Nearly every evening after eating her supper, our youngest daughter carries her plate to the kitchen and asks, “Are the things in the dishwasher clean or dirty?”
The answer is, almost always, “Dirty.” Yet, without fail, she still double checks every single time she gets up from the dinner table.
One evening, a few weeks ago, I reminded her, “You don’t have to ask every night, just assume the dishes in the dishwasher are dirty and it’s safe to put your plate in there. If they’re clean, we’ll tell you.”
She responded, “Well, I’m not going to do that because you know how I feel about assuming things. It’s not good.” Sure enough, she’s held true to her convictions and continues to ask each and every night before cleaning up her dishes.
Conversely, a week or 2 ago, our son was adamant he was completely finished with his Friday virtual lessons and ready to kick off the weekend. As I reviewed his Schoology courses, I asked if he’d completed the work his teacher had mentioned in an email.
He stammered, “What? Uh, no. I just assumed he’d told us everything we needed to know on Thursday and there was no point in reading that email from him.” A few hours later, I’m sure he was wishing he’d consulted his little sister about the dangers of assuming.
You know what they say about people who assume things. Just take the word “assume” and break it up. Put a dash after the second “s” and another one after the “u,” and that’s what assuming makes out of “u and me.”

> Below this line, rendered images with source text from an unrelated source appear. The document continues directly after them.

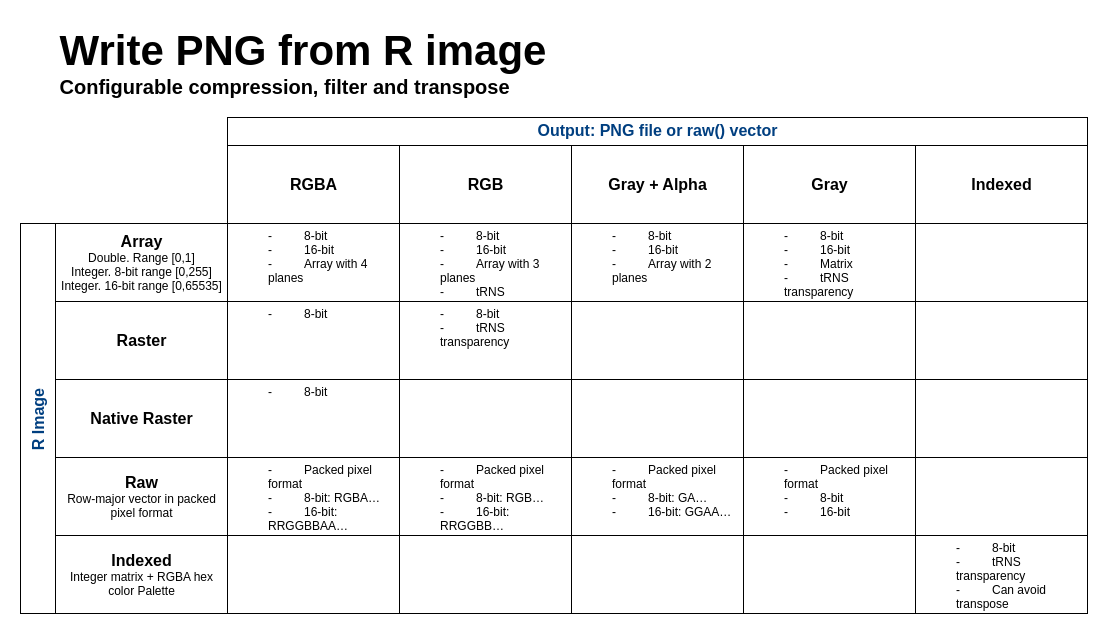
<!DOCTYPE html>
<html lang="en">
<head>
<meta charset="utf-8">
<title>Write PNG from R image</title>
<style>
:root { --ink: #000; --paper: #fff; --accent: #003f80; --line: #000; }
* { box-sizing: border-box; margin: 0; padding: 0; }
body { width: 1109px; height: 635px; overflow: hidden; background: var(--paper); color: var(--ink); font: 12px/14px "Liberation Sans", Arial, sans-serif; }
.slide { width: 1109px; height: 635px; padding: 27px 0 0 20px; overflow: hidden; }
.heading { padding-left: 39.5px; margin-bottom: 18px; }
h1 { font-size: 42px; line-height: 48px; }
.subtitle { font-size: 20px; line-height: 24px; font-weight: bold; }
.matrix { display: grid; width: 1067px; grid-template-columns: 35px repeat(6, 172px); grid-template-rows: 28px repeat(6, 78px); }
.cell { border: 1px solid var(--line); margin: 0 -1px -1px 0; overflow: hidden; }
.head { display: flex; flex-direction: column; align-items: center; justify-content: center; text-align: center; white-space: nowrap; }
.head b, h2 { font-size: 16px; line-height: 18px; }
h2 { color: var(--accent); }
.output { grid-area: 1 / 3 / 2 / 8; padding-bottom: 1px; }
.first { grid-column: 3; }
.input { grid-area: 3 / 1 / 8 / 2; padding: 2px 0 0 2px; }
.input h2 { writing-mode: vertical-rl; transform: rotate(180deg); }
.row { grid-column: 2; }
.options { list-style: none; padding: 5px 0 0 40px; white-space: nowrap; }
.options li::before { content: "-"; display: inline-block; width: 36px; }
</style>
</head>
<body>
<main class="slide">
  <header class="heading">
    <h1>Write PNG from R image</h1>
    <p class="subtitle">Configurable compression, filter and transpose</p>
  </header>
  <section class="matrix">
    <div class="cell head output"><h2>Output: PNG file or raw() vector</h2></div>
    <div class="cell head input"><h2>R Image</h2></div>

    <div class="cell head first"><b>RGBA</b></div>
    <div class="cell head"><b>RGB</b></div>
    <div class="cell head"><b>Gray + Alpha</b></div>
    <div class="cell head"><b>Gray</b></div>
    <div class="cell head"><b>Indexed</b></div>

    <div class="cell head row"><b>Array</b><p>Double. Range [0,1]<br>Integer. 8-bit range [0,255]<br>Integer. 16-bit range [0,65535]</p></div>
    <ul class="cell options"><li>8-bit</li><li>16-bit</li><li>Array with 4<br>planes</li></ul>
    <ul class="cell options"><li>8-bit</li><li>16-bit</li><li>Array with 3<br>planes</li><li>tRNS</li></ul>
    <ul class="cell options"><li>8-bit</li><li>16-bit</li><li>Array with 2<br>planes</li></ul>
    <ul class="cell options"><li>8-bit</li><li>16-bit</li><li>Matrix</li><li>tRNS<br>transparency</li></ul>
    <div class="cell"></div>

    <div class="cell head row"><b>Raster</b></div>
    <ul class="cell options"><li>8-bit</li></ul>
    <ul class="cell options"><li>8-bit</li><li>tRNS<br>transparency</li></ul>
    <div class="cell"></div>
    <div class="cell"></div>
    <div class="cell"></div>

    <div class="cell head row"><b>Native Raster</b></div>
    <ul class="cell options"><li>8-bit</li></ul>
    <div class="cell"></div>
    <div class="cell"></div>
    <div class="cell"></div>
    <div class="cell"></div>

    <div class="cell head row"><b>Raw</b><p>Row-major vector in packed<br>pixel format</p></div>
    <ul class="cell options"><li>Packed pixel<br>format</li><li>8-bit: RGBA…</li><li>16-bit:<br>RRGGBBAA…</li></ul>
    <ul class="cell options"><li>Packed pixel<br>format</li><li>8-bit: RGB…</li><li>16-bit:<br>RRGGBB…</li></ul>
    <ul class="cell options"><li>Packed pixel<br>format</li><li>8-bit: GA…</li><li>16-bit: GGAA…</li></ul>
    <ul class="cell options"><li>Packed pixel<br>format</li><li>8-bit</li><li>16-bit</li></ul>
    <div class="cell"></div>

    <div class="cell head row"><b>Indexed</b><p>Integer matrix + RGBA hex<br>color Palette</p></div>
    <div class="cell"></div>
    <div class="cell"></div>
    <div class="cell"></div>
    <div class="cell"></div>
    <ul class="cell options"><li>8-bit</li><li>tRNS<br>transparency</li><li>Can avoid<br>transpose</li></ul>
  </section>
</main>
</body>
</html>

With West Virginia’s early voting starting today, I think many of us, like our son, need to remember the perils of assuming. In years past and, again, recently, I’ve heard people question whether their vote really matters. They assume that West Virginia is a lock for a certain national candidate.
They assume our small state holds little significance to the Electoral College. These assumptions often result in voters not showing up and exercising their right to vote.
National politics aside, our votes, or the absence of our votes, will decide much more than who will lead the dysfunction in Washington. Assuming there’s no point in voting, could have dire consequences for our community.
On our ballots are 2 local levies that need voters to show up. By staying home, and assuming your vote doesn’t matter, our local fire departments and libraries could be in serious jeopardy.
Without the passage of those levies, our county will see the closure of both of its libraries and more than one of its volunteer fire departments.
We can’t assume that 60 percent of other people will pass those 2 vital levies with their votes if we stay home. Remember, voting is 100-percent more effective than complaining on the internet after Nov. 3.
So, whether you’re a Democrat, Republican or Independent, don’t let a careless assumption about your voice in this election make what assuming could out of you and me. There’s too much at stake for our county on this ballot, and as our littlest Savage pointed out, assuming isn’t good.